but why is that underground world so alluring? why does it pull at my soulstuff? because, i suspect, it’s a fanciful metaphor for finding a community, a home, a place-you-belong. because i know how it feels to wander for years and finally find a place--or a person, actually--that feels like home. and isn’t that the secret superpower of good fantasy, that it can take metaphors literally? that it can tell the truth slantwise, by starlight, and therefore let as look straight at it? like dickinson says: “the truth must dazzle gradually/ or every man be blind--”

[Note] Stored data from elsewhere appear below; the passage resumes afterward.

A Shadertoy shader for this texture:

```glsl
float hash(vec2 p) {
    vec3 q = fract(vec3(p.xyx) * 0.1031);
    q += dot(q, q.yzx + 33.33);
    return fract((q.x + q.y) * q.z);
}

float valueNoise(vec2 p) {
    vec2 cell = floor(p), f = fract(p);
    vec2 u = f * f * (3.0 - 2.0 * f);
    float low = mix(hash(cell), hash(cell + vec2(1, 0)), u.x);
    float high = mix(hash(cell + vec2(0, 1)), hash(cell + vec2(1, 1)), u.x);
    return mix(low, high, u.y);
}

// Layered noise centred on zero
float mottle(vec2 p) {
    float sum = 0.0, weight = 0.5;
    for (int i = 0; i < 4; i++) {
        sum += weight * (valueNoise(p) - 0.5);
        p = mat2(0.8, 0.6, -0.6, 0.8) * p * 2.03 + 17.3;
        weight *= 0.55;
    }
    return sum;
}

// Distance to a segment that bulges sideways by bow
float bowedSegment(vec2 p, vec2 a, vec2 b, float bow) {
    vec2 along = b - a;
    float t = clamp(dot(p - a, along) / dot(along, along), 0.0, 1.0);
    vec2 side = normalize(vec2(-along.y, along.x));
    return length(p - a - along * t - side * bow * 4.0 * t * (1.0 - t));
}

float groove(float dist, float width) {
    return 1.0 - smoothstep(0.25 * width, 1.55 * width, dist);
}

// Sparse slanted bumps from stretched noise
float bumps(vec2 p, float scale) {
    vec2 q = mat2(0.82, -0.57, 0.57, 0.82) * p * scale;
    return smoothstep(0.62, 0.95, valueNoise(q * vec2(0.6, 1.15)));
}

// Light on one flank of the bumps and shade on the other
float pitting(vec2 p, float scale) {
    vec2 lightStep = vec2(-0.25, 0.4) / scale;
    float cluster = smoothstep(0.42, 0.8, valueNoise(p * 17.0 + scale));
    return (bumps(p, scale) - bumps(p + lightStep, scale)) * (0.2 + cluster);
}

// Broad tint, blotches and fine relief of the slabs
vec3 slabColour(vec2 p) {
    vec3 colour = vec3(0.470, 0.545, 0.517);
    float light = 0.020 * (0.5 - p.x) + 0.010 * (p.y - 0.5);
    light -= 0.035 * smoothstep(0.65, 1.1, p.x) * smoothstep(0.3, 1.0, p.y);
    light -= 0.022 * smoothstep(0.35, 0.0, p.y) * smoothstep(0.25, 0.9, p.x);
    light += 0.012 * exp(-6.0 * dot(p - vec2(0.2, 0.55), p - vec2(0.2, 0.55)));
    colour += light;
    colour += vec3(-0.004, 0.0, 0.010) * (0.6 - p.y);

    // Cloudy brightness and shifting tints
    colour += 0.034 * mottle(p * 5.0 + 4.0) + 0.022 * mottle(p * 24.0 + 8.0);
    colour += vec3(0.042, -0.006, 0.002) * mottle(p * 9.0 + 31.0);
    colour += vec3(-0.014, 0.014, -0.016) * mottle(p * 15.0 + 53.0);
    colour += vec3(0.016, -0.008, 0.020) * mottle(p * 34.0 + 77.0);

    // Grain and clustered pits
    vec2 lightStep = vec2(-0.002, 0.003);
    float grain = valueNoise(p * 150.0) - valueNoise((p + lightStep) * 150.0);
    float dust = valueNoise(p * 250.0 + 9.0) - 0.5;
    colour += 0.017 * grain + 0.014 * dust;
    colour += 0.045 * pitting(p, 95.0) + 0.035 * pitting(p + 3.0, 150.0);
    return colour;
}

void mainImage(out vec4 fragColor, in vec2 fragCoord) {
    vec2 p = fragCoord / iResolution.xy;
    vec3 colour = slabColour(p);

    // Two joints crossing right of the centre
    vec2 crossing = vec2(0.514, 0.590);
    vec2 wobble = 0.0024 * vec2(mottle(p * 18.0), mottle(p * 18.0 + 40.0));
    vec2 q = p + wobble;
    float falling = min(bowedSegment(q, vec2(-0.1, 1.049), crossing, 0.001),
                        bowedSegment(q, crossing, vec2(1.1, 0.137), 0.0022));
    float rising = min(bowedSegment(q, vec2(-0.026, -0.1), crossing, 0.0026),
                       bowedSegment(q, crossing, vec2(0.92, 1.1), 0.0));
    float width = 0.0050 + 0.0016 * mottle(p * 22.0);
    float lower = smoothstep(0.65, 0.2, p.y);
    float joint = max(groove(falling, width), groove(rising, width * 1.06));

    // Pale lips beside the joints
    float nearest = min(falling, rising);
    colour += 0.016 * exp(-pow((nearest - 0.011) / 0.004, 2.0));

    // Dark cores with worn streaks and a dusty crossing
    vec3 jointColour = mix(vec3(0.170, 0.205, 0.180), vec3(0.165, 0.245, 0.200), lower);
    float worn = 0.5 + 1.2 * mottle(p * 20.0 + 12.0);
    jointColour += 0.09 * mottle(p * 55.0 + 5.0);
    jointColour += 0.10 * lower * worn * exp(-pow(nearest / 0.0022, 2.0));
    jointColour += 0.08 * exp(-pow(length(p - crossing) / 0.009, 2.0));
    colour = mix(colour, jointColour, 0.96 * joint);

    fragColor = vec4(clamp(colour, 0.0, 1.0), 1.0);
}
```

the movie About Time--a perfect film unfairly maligned by rotten tomatoes--uses time travel to talk about the mundane miracle of time passing, the things we lose and gain as we time-travel slowly into the future, at the rate of one hour per hour. more darkly, colson whitehead’s Underground Railroad made the underground railroad into a literal tunnel system. he took the entire history of american slavery and reconstruction and condensed it into an odyssey-like epic that is totally fabricated and entirely true.
so like: instead of trying really hard to make stuff up, maybe we should try really hard to tell the truth.
lesson #3: lessons are bullshit
this book has four prologues. it has alternating perspectives and dropped threads and books within books within fairy tales. it starts “slow.” the magic is murky, unexplained, ineffable. the main character has no clearly established Stakes or Motives, but is merely an endearing grad student who likes games and narratives, who i would personally die for.
what i’m saying is--The Starless Sea doesn’t follow the rules of writing, because there are no rules of writing, because writing is just chaos and hope and breadcrumb trails in dark woods. sometimes i think i get too bound up by hero’s journeys or beat-sheets or prescriptive twitter threads and forget to just follow the damn story. to walk willingly into the dark woods and know the crows are eating the crumbs i’ve left behind. to get well and truly lost, because getting lost is the only way you find gingerbread houses and wolves and witches.
some other things you might like, because i do:
NPR’s Embedded series has five episodes on mitch mcconnell, the thesis of which is: fuck that guy. (and truly, fuck that guy). it’s good reporting and storytelling, a lot of kentucky history, and an interesting insight into the strategies of a real-life supervillain.
The Good Place podcast has an entire episode talking to Lin Manuel Miranda, and there has never been a sentence more specifically designed to soothe my troubled soul. the amazon is on fire and hurricanes are getting worse and there’s been another shooting and we’re deporting sick children and torturing families, but--Lin Manuel Miranda is on the Good Place podcast.
i’m re-reading patricia briggs’ Dragon Bones books for the eight millionth time. i couldn’t tell you why i love them so much, except that they’re about a ragtag team of misfits on a mission to save the kingdom and everybody has a secret identity/backstory revealed at the most shocking moment and also there are dragons.
did you know you’re allowed to reply to my newsletters, if you like? as if it were just an overlong email i sent specifically to you? because they are, and you can! i like talking to people about books, and i like long emails, and i might not be able to respond to every message but i love them very much.